**Aim of the exercise**
All of the data is to be printed again exactly as it appears.

** Opening Data for analysis block **

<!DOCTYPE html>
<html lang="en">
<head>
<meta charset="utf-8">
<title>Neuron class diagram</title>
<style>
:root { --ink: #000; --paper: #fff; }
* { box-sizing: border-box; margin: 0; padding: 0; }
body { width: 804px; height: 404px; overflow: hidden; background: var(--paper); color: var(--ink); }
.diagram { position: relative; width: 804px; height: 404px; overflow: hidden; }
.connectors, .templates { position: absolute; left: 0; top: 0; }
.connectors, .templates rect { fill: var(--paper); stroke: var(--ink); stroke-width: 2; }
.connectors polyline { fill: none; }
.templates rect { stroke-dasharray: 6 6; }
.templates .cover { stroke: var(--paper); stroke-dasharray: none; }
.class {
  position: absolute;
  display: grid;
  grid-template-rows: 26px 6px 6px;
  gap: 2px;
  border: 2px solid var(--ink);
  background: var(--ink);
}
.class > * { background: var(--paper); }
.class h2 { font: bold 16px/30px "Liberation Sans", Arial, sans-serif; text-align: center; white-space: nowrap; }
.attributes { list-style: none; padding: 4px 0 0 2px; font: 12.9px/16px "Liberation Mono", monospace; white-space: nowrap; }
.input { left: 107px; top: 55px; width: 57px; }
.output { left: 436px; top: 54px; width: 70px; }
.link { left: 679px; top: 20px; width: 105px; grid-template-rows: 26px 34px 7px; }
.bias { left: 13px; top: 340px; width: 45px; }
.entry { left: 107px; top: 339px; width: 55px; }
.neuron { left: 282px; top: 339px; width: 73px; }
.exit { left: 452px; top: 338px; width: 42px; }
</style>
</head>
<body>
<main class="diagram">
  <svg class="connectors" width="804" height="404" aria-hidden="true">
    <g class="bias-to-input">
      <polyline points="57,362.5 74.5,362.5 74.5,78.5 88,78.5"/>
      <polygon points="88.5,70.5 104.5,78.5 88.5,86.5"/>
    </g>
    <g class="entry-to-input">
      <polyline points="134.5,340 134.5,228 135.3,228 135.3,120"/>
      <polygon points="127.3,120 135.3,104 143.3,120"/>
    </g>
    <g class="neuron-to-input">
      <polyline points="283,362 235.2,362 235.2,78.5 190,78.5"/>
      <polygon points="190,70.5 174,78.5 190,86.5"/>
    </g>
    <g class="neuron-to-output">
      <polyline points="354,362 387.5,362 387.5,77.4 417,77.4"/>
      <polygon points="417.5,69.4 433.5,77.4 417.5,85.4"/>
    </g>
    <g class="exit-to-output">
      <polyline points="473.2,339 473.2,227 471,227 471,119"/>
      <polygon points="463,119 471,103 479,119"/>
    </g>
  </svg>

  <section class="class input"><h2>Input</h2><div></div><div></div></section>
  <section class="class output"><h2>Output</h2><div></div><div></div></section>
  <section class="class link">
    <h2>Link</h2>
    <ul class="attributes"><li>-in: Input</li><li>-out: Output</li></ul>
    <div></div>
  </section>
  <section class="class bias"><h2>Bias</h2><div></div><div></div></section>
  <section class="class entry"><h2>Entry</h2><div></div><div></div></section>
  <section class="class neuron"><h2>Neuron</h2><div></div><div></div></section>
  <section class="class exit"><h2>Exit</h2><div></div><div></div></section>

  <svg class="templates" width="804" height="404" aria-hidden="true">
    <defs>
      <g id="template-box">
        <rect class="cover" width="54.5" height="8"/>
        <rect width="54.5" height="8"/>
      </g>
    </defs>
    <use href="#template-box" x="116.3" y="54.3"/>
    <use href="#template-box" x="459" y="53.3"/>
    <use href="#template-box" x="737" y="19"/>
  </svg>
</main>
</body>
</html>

** Closing Data for analysis block **

**Response**
<!DOCTYPE html>
<html lang="en">
<head>
<meta charset="utf-8">
<title>Neuron class diagram</title>
<style>
:root { --ink: #000; --paper: #fff; }
* { box-sizing: border-box; margin: 0; padding: 0; }
body { width: 804px; height: 404px; overflow: hidden; background: var(--paper); color: var(--ink); }
.diagram { position: relative; width: 804px; height: 404px; overflow: hidden; }
.connectors, .templates { position: absolute; left: 0; top: 0; }
.connectors, .templates rect { fill: var(--paper); stroke: var(--ink); stroke-width: 2; }
.connectors polyline { fill: none; }
.templates rect { stroke-dasharray: 6 6; }
.templates .cover { stroke: var(--paper); stroke-dasharray: none; }
.class {
  position: absolute;
  display: grid;
  grid-template-rows: 26px 6px 6px;
  gap: 2px;
  border: 2px solid var(--ink);
  background: var(--ink);
}
.class > * { background: var(--paper); }
.class h2 { font: bold 16px/30px "Liberation Sans", Arial, sans-serif; text-align: center; white-space: nowrap; }
.attributes { list-style: none; padding: 4px 0 0 2px; font: 12.9px/16px "Liberation Mono", monospace; white-space: nowrap; }
.input { left: 107px; top: 55px; width: 57px; }
.output { left: 436px; top: 54px; width: 70px; }
.link { left: 679px; top: 20px; width: 105px; grid-template-rows: 26px 34px 7px; }
.bias { left: 13px; top: 340px; width: 45px; }
.entry { left: 107px; top: 339px; width: 55px; }
.neuron { left: 282px; top: 339px; width: 73px; }
.exit { left: 452px; top: 338px; width: 42px; }
</style>
</head>
<body>
<main class="diagram">
  <svg class="connectors" width="804" height="404" aria-hidden="true">
    <g class="bias-to-input">
      <polyline points="57,362.5 74.5,362.5 74.5,78.5 88,78.5"/>
      <polygon points="88.5,70.5 104.5,78.5 88.5,86.5"/>
    </g>
    <g class="entry-to-input">
      <polyline points="134.5,340 134.5,228 135.3,228 135.3,120"/>
      <polygon points="127.3,120 135.3,104 143.3,120"/>
    </g>
    <g class="neuron-to-input">
      <polyline points="283,362 235.2,362 235.2,78.5 190,78.5"/>
      <polygon points="190,70.5 174,78.5 190,86.5"/>
    </g>
    <g class="neuron-to-output">
      <polyline points="354,362 387.5,362 387.5,77.4 417,77.4"/>
      <polygon points="417.5,69.4 433.5,77.4 417.5,85.4"/>
    </g>
    <g class="exit-to-output">
      <polyline points="473.2,339 473.2,227 471,227 471,119"/>
      <polygon points="463,119 471,103 479,119"/>
    </g>
  </svg>

  <section class="class input"><h2>Input</h2><div></div><div></div></section>
  <section class="class output"><h2>Output</h2><div></div><div></div></section>
  <section class="class link">
    <h2>Link</h2>
    <ul class="attributes"><li>-in: Input</li><li>-out: Output</li></ul>
    <div></div>
  </section>
  <section class="class bias"><h2>Bias</h2><div></div><div></div></section>
  <section class="class entry"><h2>Entry</h2><div></div><div></div></section>
  <section class="class neuron"><h2>Neuron</h2><div></div><div></div></section>
  <section class="class exit"><h2>Exit</h2><div></div><div></div></section>

  <svg class="templates" width="804" height="404" aria-hidden="true">
    <defs>
      <g id="template-box">
        <rect class="cover" width="54.5" height="8"/>
        <rect width="54.5" height="8"/>
      </g>
    </defs>
    <use href="#template-box" x="116.3" y="54.3"/>
    <use href="#template-box" x="459" y="53.3"/>
    <use href="#template-box" x="737" y="19"/>
  </svg>
</main>
</body>
</html>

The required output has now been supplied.